Required action
Which lines of the entries below hold the word "font"? Report each of them.

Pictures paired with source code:
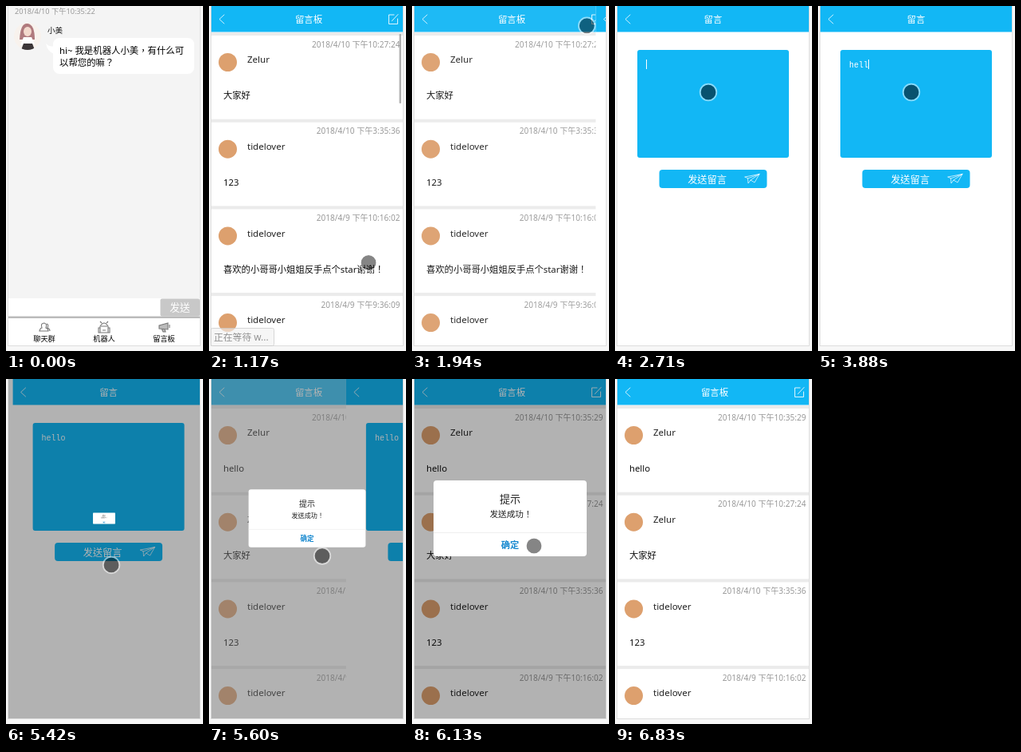
An HTML page for the animation above (7440 ms loop, 247 by 432 pixels).

```html
<!DOCTYPE html>
<html lang="zh-Hant">
<head>
<meta charset="utf-8">
<style>
  html, body { margin: 0; width: 100%; height: 100%; overflow: hidden; background: #f7f7f7; }
  svg { display: block; width: 247px; height: 432px; font-family: "Noto Sans", "Noto Sans CJK TC", sans-serif; text-spacing-trim: space-all; }
  .line { fill: none; stroke: #fff; stroke-linecap: round; stroke-linejoin: round; }
</style>
</head>
<body>
<svg id="stage" viewBox="0 0 247 432"></svg>
<script>
const LOOP = 7440, BLUE = '#12b7f5', ROW = 108.7;

const clamp = v => Math.min(1, Math.max(0, v));
const ramp = (t, from, to) => clamp((t - from) / (to - from));
const easeInOut = p => p < .5 ? 4 * p ** 3 : 1 - 4 * (1 - p) ** 3;
const easeOut = p => 1 - (1 - p) ** 2;
const between = (t, from, to) => t >= from && t < to;

// y is the vertical middle of the line
const text = (x, y, size, fill, str, attrs = '') =>
  `<text x="${x}" y="${y + size * .37}" font-size="${size}" fill="${fill}" ${attrs}>${str}</text>`;
const middle = 'text-anchor="middle"';
const rect = (x, y, w, h, fill, attrs = '') =>
  `<rect x="${x}" y="${y}" width="${w}" height="${h}" fill="${fill}" ${attrs}/>`;

const header = (title, x) => rect(3, 0, 240, 32.5, BLUE) +
  '<path class="line" d="M19 11L13 16.5L19 22" stroke-width=".8"/>' +
  text(x, 17, 11.4, '#fff', title, middle);

const posts = [
  ['2018/4/10 下午10:35:29', 'Zelur', 'hello'],
  ['2018/4/10 下午10:27:24', 'Zelur', '大家好'],
  ['2018/4/10 下午3:35:36', 'tidelover', '123'],
  ['2018/4/9 下午10:16:02', 'tidelover', '喜欢的小哥哥小姐姐反手点个star谢谢！'],
  ['2018/4/9 下午9:36:09', 'tidelover', '']
];

const postRow = ([date, name, body], i) => `<g transform="translate(0 ${i * ROW})">` +
  rect(3, 33, 240, 4, '#ebebeb') +
  text(239.4, 48, 10.05, '#999', date, 'text-anchor="end"') +
  '<circle cx="23.5" cy="70.500" r="11.5" fill="#dda06e"/>' +
  text(48, 67, 11.5, '#222', name) +
  text(18, 112, 11.3, '#111', body) + '</g>';

const board = (id, list) => `<g id="${id}">` + rect(3, 0, 240, 425, '#fff') +
  list.map(postRow).join('') + header('留言板', 125) +
  '<path class="line" d="M232 11H225.5V22.5H236.5V16M229.5 18.5L237 10.5" stroke-opacity=".85"/></g>';

const tab = (x, label, icon) =>
  `<g transform="translate(${x} 402)" fill="none" stroke="#777" stroke-width="1.1">${icon}</g>` +
  text(x, 417, 9.2, '#000', label, middle);

const chat = '<g id="chat">' + rect(3, 0, 240, 366, '#f4f4f4') +
  text(11, 7, 9.2, '#999', '2018/4/10 下午10:35:22') +
  `<clipPath id="round"><circle cx="27" cy="38" r="17"/></clipPath>
   <g clip-path="url(#round)">${rect(10, 21, 34, 34, '#f8f2ed')}
     <path d="M17 42Q18 21 27 22Q36 23 36 42Z" fill="#b07a7e"/>
     <ellipse cx="27" cy="32" rx="5" ry="6" fill="#f3d9cd"/>
     <path d="M18 49L22 39H32L36 48Z" fill="#fff"/>
     <path d="M19 55L22 47H33L36 55Z" fill="#3c3638"/>
   </g>` +
  text(52, 30, 9.6, '#111', '小美') +
  '<path d="M50 47Q55 52 60 50V60Q52 57 50 47Z" fill="#fff"/>' +
  rect(59, 40, 177, 45, '#fff', 'rx="8"') +
  text(67, 56, 11.4, '#000', 'hi~ 我是机器人小美，有什么可') +
  text(67, 71, 11.4, '#000', '以帮您的嘛？') +
  rect(3, 366, 240, 59, '#fff') +
  rect(193.5, 366.5, 49.5, 22, '#c8c8c8', 'rx="2"') +
  text(218, 377.5, 12.8, '#fff', '发送', middle) +
  rect(3, 388.5, 240, 2.5, '#bbb') +
  tab(48, '聊天群', '<path d="M-6 5Q-5 1 -3 1Q-5 -5 0 -5Q4 -4 2 1Q5 2 5 5ZM3 -4Q6 -3 4 1Q7 2 7 5"/>') +
  tab(123, '机器人', '<path d="M-5 7V-1Q0 -9 5 -1V7ZM-5 1H-7V7H7V1H5M-2 4H2M-4 -1H4M-5 -7L-3 -5M5 -7L3 -5"/>') +
  tab(198, '留言板', '<path d="M-6 -2L5 -5V3L-6 2ZM-3 2L-1 6H2L1 3M7 -3V1" fill="#bbb"/>') + '</g>';

const editor = '<g id="editor">' + rect(3, 0, 240, 425, '#fff') + header('留言', 123) +
  rect(28, 55, 190, 135, BLUE, 'rx="3"') +
  '<text id="typed" x="39" y="77" font-size="10" fill="#fff" font-family="Liberation Mono, monospace"></text>' +
  rect(39, 67, 1, 12, '#fff', 'id="caret"') +
  rect(55.5, 205, 135, 23, BLUE, 'rx="4"') +
  text(115.5, 217, 12.2, '#fff', '发送留言', middle) +
  '<path class="line" d="M163 214L181 210.5L175 221L170 218L167 222L166.500 216ZM181 210.5L166.500 216M181 210.5L170 218" stroke-width=".7"/></g>';

const dialog = '<g id="dialog">' + rect(27, 127, 192, 95, '#fff', 'rx="4"') +
  text(123, 150.5, 13, '#222', '提示', middle) +
  text(124, 169.5, 10.6, '#222', '发送成功！', middle) +
  rect(27, 192, 192, 1, '#eee') +
  text(123, 208, 11.2, '#1688cf', '确定', middle + ' font-weight="700"') + '</g>';

document.getElementById('stage').innerHTML =
  '<clipPath id="screen"><rect x="3" width="240" height="425"/></clipPath>' +
  rect(2.5, -2, 241, 427.5, '#fff', 'stroke="#dedede"') +
  '<g clip-path="url(#screen)">' + chat + board('oldBoard', posts.slice(1)) + board('newBoard', posts.slice(0, 4)) +
  rect(238.5, 35, 2.5, 87, '#888', 'id="scrollbar" rx="1"') + editor +
  rect(3, 0, 240, 425, '#000', 'id="shade"') + dialog + '</g>' +
  '<g id="status">' + rect(2.5, 403.5, 79, 22, '#f2f2f2', 'stroke="#ccc" rx="2" fill-opacity=".8"') +
  text(6, 415, 11.8, '#777', '正在等待 w...') + '</g>' +
  '<g id="pointer"><circle r="9.5"/><circle r="10.3" fill="none" stroke="#fff" stroke-opacity=".5" stroke-width="1.8"/></g>';

const el = Object.fromEntries([...document.querySelectorAll('#stage [id]')].map(e => [e.id, e]));
const set = (id, name, value) => el[id].setAttribute(name, value);
const show = (id, alpha) => {
  set(id, 'opacity', +alpha);
  set(id, 'display', alpha > 0 ? 'inline' : 'none');
};

// time, x, y
const path = [
  [300, 200, 440], [610, 200, 412], [1050, 200, 412], [1170, 200, 322], [1680, 230, 16],
  [1900, 230, 16], [2330, 117, 108], [4630, 117, 108], [4810, 126, 194], [5100, 129, 234],
  [5270, 129, 234], [5420, 132, 233], [5800, 153, 209], [LOOP, 153, 209]
];
const keys = [3180, 3350, 3710, 3880, 4030];

function pointerAt(t) {
  const i = Math.max(1, path.findIndex(p => p[0] > t));
  const [t0, x0, y0] = path[i - 1], [t1, x1, y1] = path[i];
  const p = ramp(t, t0, t1);
  return [x0 + (x1 - x0) * p, y0 + (y1 - y0) * p];
}

function render(t) {
  const editing = easeInOut(ramp(t, 1830, 2300)) - easeInOut(ramp(t, 5340, 5790));
  show('chat', t < 900);
  show('oldBoard', between(t, 900, 4000) ? 1 - editing : 0);
  show('newBoard', t >= 4000 ? 1 - editing : 0);
  show('editor', editing > 0);
  set('editor', 'transform', `translate(${240 * (1 - editing)} 0)`);

  const count = keys.filter(k => k <= t).length;
  el.typed.textContent = 'hello'.slice(0, count);
  set('caret', 'x', 39 + count * 6);
  show('caret', between(t, 2480, 3010) || between(t, 3180, 4490) || between(t, 4990, 5270));

  show('scrollbar', .65 * (between(t, 900, 1750) ? 1 - ramp(t, 1350, 1700) : t > 5790 ? 1 - ramp(t, 5900, 6120) : 0));
  show('status', t >= 900 ? 1 - ramp(t, 1100, 1450) : 0);

  const closing = ramp(t, 6410, 6820);
  show('shade', .3 * ramp(t, 5240, 5400) * (1 - closing));
  const scale = easeOut(ramp(t, 5390, 5800)) * (1 - closing ** 2);
  show('dialog', scale > 0 ? 1 - closing : 0);
  set('dialog', 'transform', `translate(123 174.5) scale(${scale}) translate(-123 -174.5)`);

  show('pointer', t >= 300 ? 1 - ramp(t, 6560, 6820) : 0);
  set('pointer', 'transform', `translate(${pointerAt(t)})`);
  set('pointer', 'fill-opacity', between(t, 2710, 4630) ? .55 : .48);
}

function tick() {
  render(performance.now() % LOOP);
  requestAnimationFrame(tick);
}
tick();
</script>
</body>
</html>
```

Solved exercise
  svg { display: block; width: 247px; height: 432px; font-family: "Noto Sans", "Noto Sans CJK TC", sans-serif; text-spacing-trim: space-all; }
  `<text x="${x}" y="${y + size * .37}" font-size="${size}" fill="${fill}" ${attrs}>${str}</text>`;
  '<text id="typed" x="39" y="77" font-size="10" fill="#fff" font-family="Liberation Mono, monospace"></text>' +
  text(123, 208, 11.2, '#1688cf', '确定', middle + ' font-weight="700"') + '</g>';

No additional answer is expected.